• Kirsten Dunst appears as the little Cairn girl Hedril. She is quite a famous movie star, having played Mary Jane Watson in the first three Spider-Man movies, and also appeared in major roles in Little Women, Eternal Sunshine of the Spotless Mind, and lots of other films.
• This is Majel Barrett’s last appearance as Lwaxana Troi in this series, though she will appear again in Deep Space Nine, and of course she continues to play the voice of the computer.
Shout Out to the Past:
• There are references to Mr. Homm (though he doesn’t appear). Also, Troi’s father has been mentioned before.
• Data makes a brief reference to his dreaming, basically to just show the audience the producer’s realized what they were doing.
• Cute moment with Picard talking to Ambassador Troi, when she says, “If two Cairn were having this conversation, it would have been over minutes ago.” “Really?” says Picard eagerly.
• Hey…that is Kirsten Dunst!
• Another funny moment (that of course is mainly just a distraction) when Maques tells Troi that her mother told him of her need for a husband, while he needs a wife. It’s a funny opening, belying a sad episode.
• Another funny bit is the guy in the turbolift being confused while the Troi’s argue telepathically.
• I like Troi’s description of poetry: “Poetry is an art form that uses words, put together in new and unexpected ways, sometimes in rhyme. Milton was speculating that in Heaven, roses wouldn’t have thorns.”
• Apparently, there are no bridge scene in the episode – making this episode one of only three that has done that.
• Maques’s faltering language gets a little tiring, as well as his telepathic staring.
• Could Troi be endangered, wonders Picard. Of course she could.

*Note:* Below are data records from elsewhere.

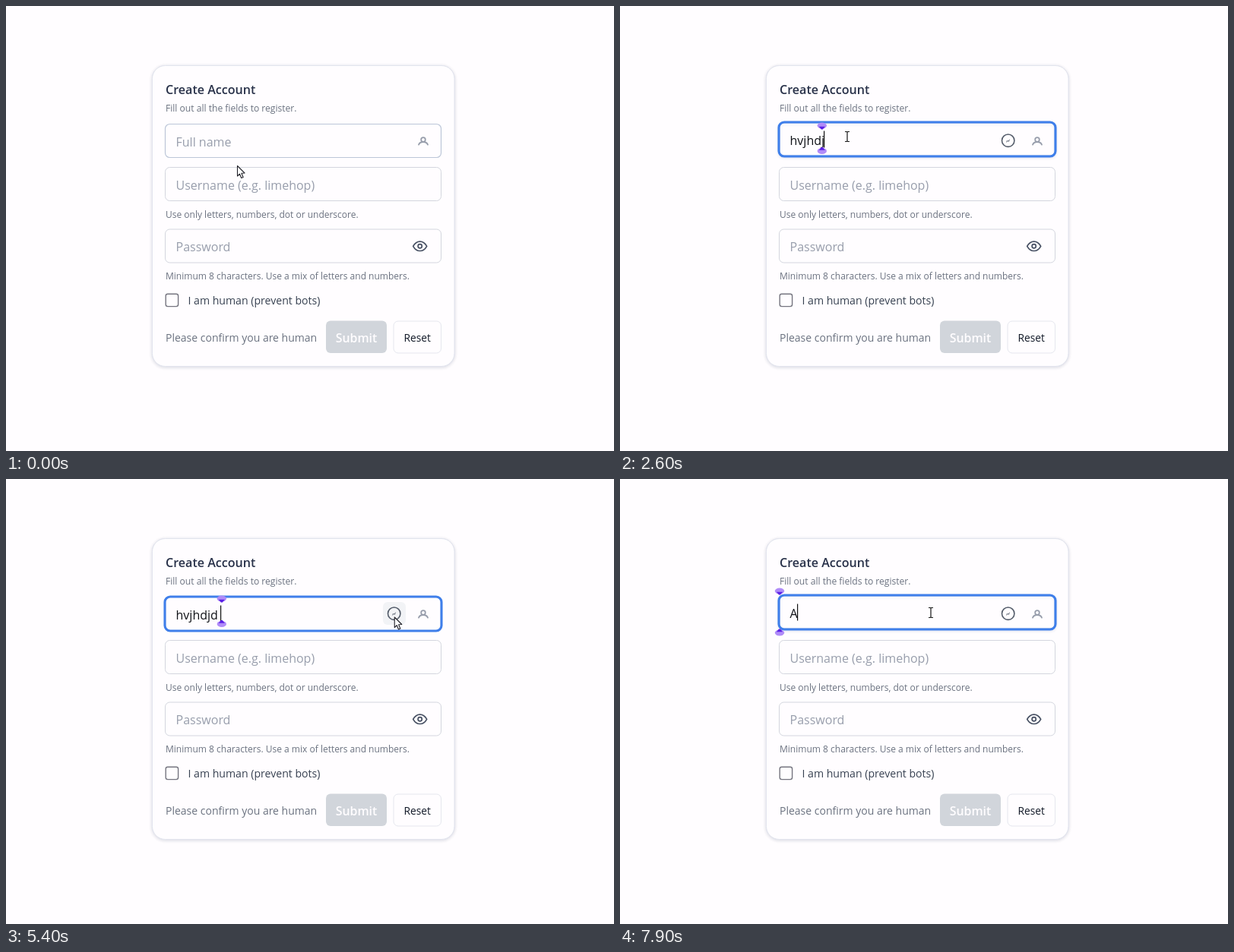
Write an HTML page with a canvas that moves like this. It is 800 px wide and 586 px high and loops after 8000 ms.

```html
<!DOCTYPE html>
<html lang="en">
<head>
<meta charset="utf-8">
<title>Create Account</title>
<style>
  html, body { margin: 0; width: 100%; height: 100%; overflow: hidden; background: #fffdff; }
  canvas { display: block; width: 800px; height: 586px; }
</style>
</head>
<body>
<canvas id="stage" width="800" height="586"></canvas>
<script>
const c = document.getElementById('stage').getContext('2d');
const LOOP = 8000, STEP = 100;
const FONT = '"Open Sans", "Noto Sans", sans-serif';
const BG = '#fffdff', GREY = '#6b7280', PALE = '#989eac', BLUE = '#3f7fea';
const TEXT_X = 223.5;

// Each keyframe is [time, ...values]; values blend with a smooth ease.
function at(keys, t) {
  let a = keys[0];
  for (const b of keys) {
    if (t < b[0]) {
      const p = Math.max(0, (t - a[0]) / (b[0] - a[0] || 1));
      const e = p * p * (3 - 2 * p);
      return a.slice(1).map((v, i) => v + (b[i + 1] - v) * e);
    }
    a = b;
  }
  return a.slice(1);
}

const mouse = [
  [0, 304.5, 210.5], [500, 299, 172], [3500, 299, 172], [3900, 353.5, 173],
  [4500, 510.5, 183.5], [5300, 510.5, 183.5], [5500, 512, 180.5],
  [6200, 512, 180.5], [6800, 409, 176]
];
const lift = [[100, 0], [400, 2], [4200, 2], [4400, 0], [5500, 0], [5700, 2]];
const ring = [[600, 0], [800, 1], [5400, 1], [5700, 0], [6800, 0], [7000, 1]];

const typed = 'hvjhdjd ';
const typeTimes = [1600, 1800, 2000, 2200, 2400, 2600, 2800, 3100];
const CLEAR = 5500, RETYPE = 7900;

function font(size, weight = 400) { c.font = `${weight} ${size}px ${FONT}`; }

function text(str, x, y, size, color, weight, align = 'left') {
  font(size, weight);
  c.fillStyle = color;
  c.textAlign = align;
  c.fillText(str, x, y);
}

function box(x, y, w, h, r, fill, stroke, line = 1) {
  c.beginPath();
  c.roundRect(x, y, w, h, r);
  if (fill) { c.fillStyle = fill; c.fill(); }
  if (stroke) { c.strokeStyle = stroke; c.lineWidth = line; c.stroke(); }
}

function shadow(color, blur, dy) {
  c.shadowColor = color;
  c.shadowBlur = blur;
  c.shadowOffsetY = dy;
}

function path(d, x, y, fill, stroke, line) {
  const p = new Path2D(d);
  c.save();
  c.translate(x, y);
  c.lineCap = c.lineJoin = 'round';
  if (fill) { c.fillStyle = fill; c.fill(p); }
  if (stroke) { c.strokeStyle = stroke; c.lineWidth = line; c.stroke(p); }
  c.restore();
}

function circle(x, y, r, stroke, line) {
  c.beginPath();
  c.arc(x, y, r, 0, 7);
  c.strokeStyle = stroke;
  c.lineWidth = line;
  c.stroke();
}

function valueAt(t) {
  if (t >= RETYPE) return 'A';
  if (t >= CLEAR) return '';
  return typed.slice(0, typeTimes.filter(k => k <= t).length);
}

function caretShown(t) {
  if (t < 700 || (t >= CLEAR && t < 6900)) return false;
  const since = [700, ...typeTimes, 6900, RETYPE].filter(k => k <= t).pop();
  return (t - since) % 1060 < 530;
}

function textEnd(str) {
  font(16);
  return TEXT_X + c.measureText(str).width;
}

function handleKeys() {
  const keys = [[800, 210, 148, 202]];
  let last = keys[0].slice(1);
  typeTimes.forEach((k, i) => {
    const next = [textEnd(typed.slice(0, i + 1)) + 0.8, 158, 190.5];
    keys.push([k, ...last], [k + 100, ...last], [k + 200, ...next]);
    last = next;
  });
  keys.push([CLEAR, ...last], [CLEAR + 200, 210, 148, 202]);
  return keys;
}

function handle(x, y, dir) {
  c.fillStyle = '#b08cf8';
  c.beginPath();
  c.ellipse(x, y - dir * 0.5, 6.2, 4, 0, 0, 7);
  c.fill();
  path(`M-4 ${dir * 0.8} H4 L1 ${dir * 4.6} H-1 Z`, x, y, '#5b21e6');
}

function card() {
  c.save();
  shadow('rgba(30,41,80,.16)', 4, 1);
  box(192.5, 78.5, 397.5, 396, 17, BG, '#e2e4ee');
  c.restore();
  box(192.5, 78.5, 397.5, 396, 17, BG, '#e2e4ee');

  text('Create Account', 210, 115.5, 16.1, '#283149', 600);
  text('Fill out all the fields to register.', 210, 139.3, 12.1, GREY);

  box(209.5, 212.5, 363, 44, 6, BG, '#d3d6de');
  text('Username (e.g. limehop)', TEXT_X, 241.5, 16, PALE);
  text('Use only letters, numbers, dot or underscore.', 210, 278.5, 12, GREY);

  box(209.5, 294, 363, 44, 6, BG, '#d3d6de');
  text('Password', TEXT_X, 323, 16, PALE);
  path('M-9 0 Q-5.5 -6.2 0 -6.2 Q5.5 -6.2 9 0 Q5.5 6.2 0 6.2 Q-5.5 6.2 -9 0 Z',
    544.7, 316.3, null, '#475063', 1.7);
  circle(544.7, 316.3, 2.6, '#475063', 1.7);
  text('Minimum 8 characters. Use a mix of letters and numbers.', 210, 360, 12, GREY);

  box(210.2, 379.2, 16.4, 16.4, 2.5, BG, '#767680', 1.4);
  text('I am human (prevent bots)', 239.5, 393.3, 14.1, '#374151');
  text('Please confirm you are human', 210, 442.3, 14, GREY);

  box(421, 414.5, 80, 42.5, 6, '#d1d5db');
  text('Submit', 461, 442.8, 15.9, '#fffdff', 600, 'center');
  box(510, 415, 62.5, 42, 6, BG, '#e5e7ee');
  text('Reset', 541.2, 442.2, 13.8, '#111827', 400, 'center');
}

function nameField(t, value, dy) {
  const top = 155.5 - dy, [focus] = at(ring, t);
  c.save();
  if (dy) shadow(`rgba(40,70,130,${0.08 * dy})`, 4, 1.5);
  box(209.5, top, 363, 44, 6, BG, dy ? '#b4c2d8' : '#bcc6d8', 1.2);
  c.restore();
  c.globalAlpha = dy / 2;
  box(209.5, top, 363, 44, 6, null, '#7ba4dc', 1.3);
  c.globalAlpha = focus;
  box(209, top - 0.5, 364, 45, 7, null, BLUE, 3.1);
  c.globalAlpha = 1;

  const base = 184.5 - dy;
  text(value || 'Full name', TEXT_X, base, 16, value ? '#111318' : PALE);
  if (caretShown(t)) {
    c.fillStyle = '#111';
    c.fillRect(Math.floor(textEnd(value) - 0.4), base - 18, 1.2, 22);
  }
}

function nameIcons(value, overClear) {
  if (value) {
    if (overClear) box(496, 162, 30, 30, 6, '#f2f3f6');
    circle(510.7, 177.2, 8.2, '#555d6b', 1.6);
    path('M-2.5 2.5 L2.5 -2.5 L0.8 1.6 L-1.6 -0.6 Z', 510.7, 177.4, '#555d6b');
  }
  circle(549, 176, 2.8, PALE, 1.8);
  path('M-6 4.6 Q-4.5 1 0 1 Q4.5 1 6 4.6', 549, 178, null, PALE, 1.8);
}

function pointer(t, x, y) {
  const beam = (t >= 300 && t < 4300) || t >= CLEAR;
  if (beam) {
    path('M-2.5 -6.5 H-1 L0 -6 L1 -6.5 H2.5 M0 -6 V6 M-2.5 6.5 H-1 L0 6 L1 6.5 H2.5',
      x, y, null, '#151515', 1.2);
  } else {
    path('M0 0 V13.5 L3 10.7 L5.2 16 L7.6 15 L5.4 9.8 L9.5 9.5 Z',
      x, y, '#fff', '#22222a', 1.1);
  }
}

function draw(t) {
  c.fillStyle = BG;
  c.fillRect(0, 0, 800, 586);
  const value = valueAt(t), [mx, my] = at(mouse, t), [dy] = at(lift, t);
  card();
  nameField(t, value, dy);
  nameIcons(value, mx > 496 && mx < 526);
  if (t >= 800) {
    const [x, upper, lower] = at(handleKeys(), t);
    handle(x, upper, 1);
    handle(x, lower, -1);
  }
  pointer(t, mx, my);
}

const start = performance.now();
function tick() {
  const t = (performance.now() - start) % LOOP;
  draw(Math.floor(t / STEP) * STEP);
  requestAnimationFrame(tick);
}
tick();
</script>
</body>
</html>
```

• Even though the dream-corridor sequences are familiar, they are still nicely directed. I like how Troi is able to see past the fake Picard. But people in dream worlds saying, “This isn’t real, none of this is real,” is very trite and tired – I’m ready not to have that again.
• I never noticed how long Troi’s fingernails are before!
• It’s a moving moment when Deanna talks to Picard about losing her father.
• It takes Picard about 15 seconds to realize something is wrong with Lwaxana’s journal, which is a little convenient.
• It’s creepy when Troi wakes up to find Maques in sickbay, but it doesn’t end up meaning anything. Just a little stinger inserted before the credits because they needed one.
• Knowing what the splash sound effect means is creepy and disturbing. As a father, I’ve had nightmares like that.
• Waking up holding hands is a little hokey, but a nice touch. I don’t know if I believe Lwaxana waking up with a smile on her face. But her sadness in the closing scene is very realistic, and something I believe. “I wish you could have known her, Deanna. I wish you two could have grown up together.”
Dialogue High Point
It’s a sad episode, but I think I find the most compelling scene the one in which Deanna shares with Picard about losing her father.
Picard: He had a kind face.
Troi: I remember when he died, my mother had to go through all his things and pack them away. I was seven. I remember thinking how mad he’d be when he came home and saw what she’d done. I didn’t understand he wasn’t coming back.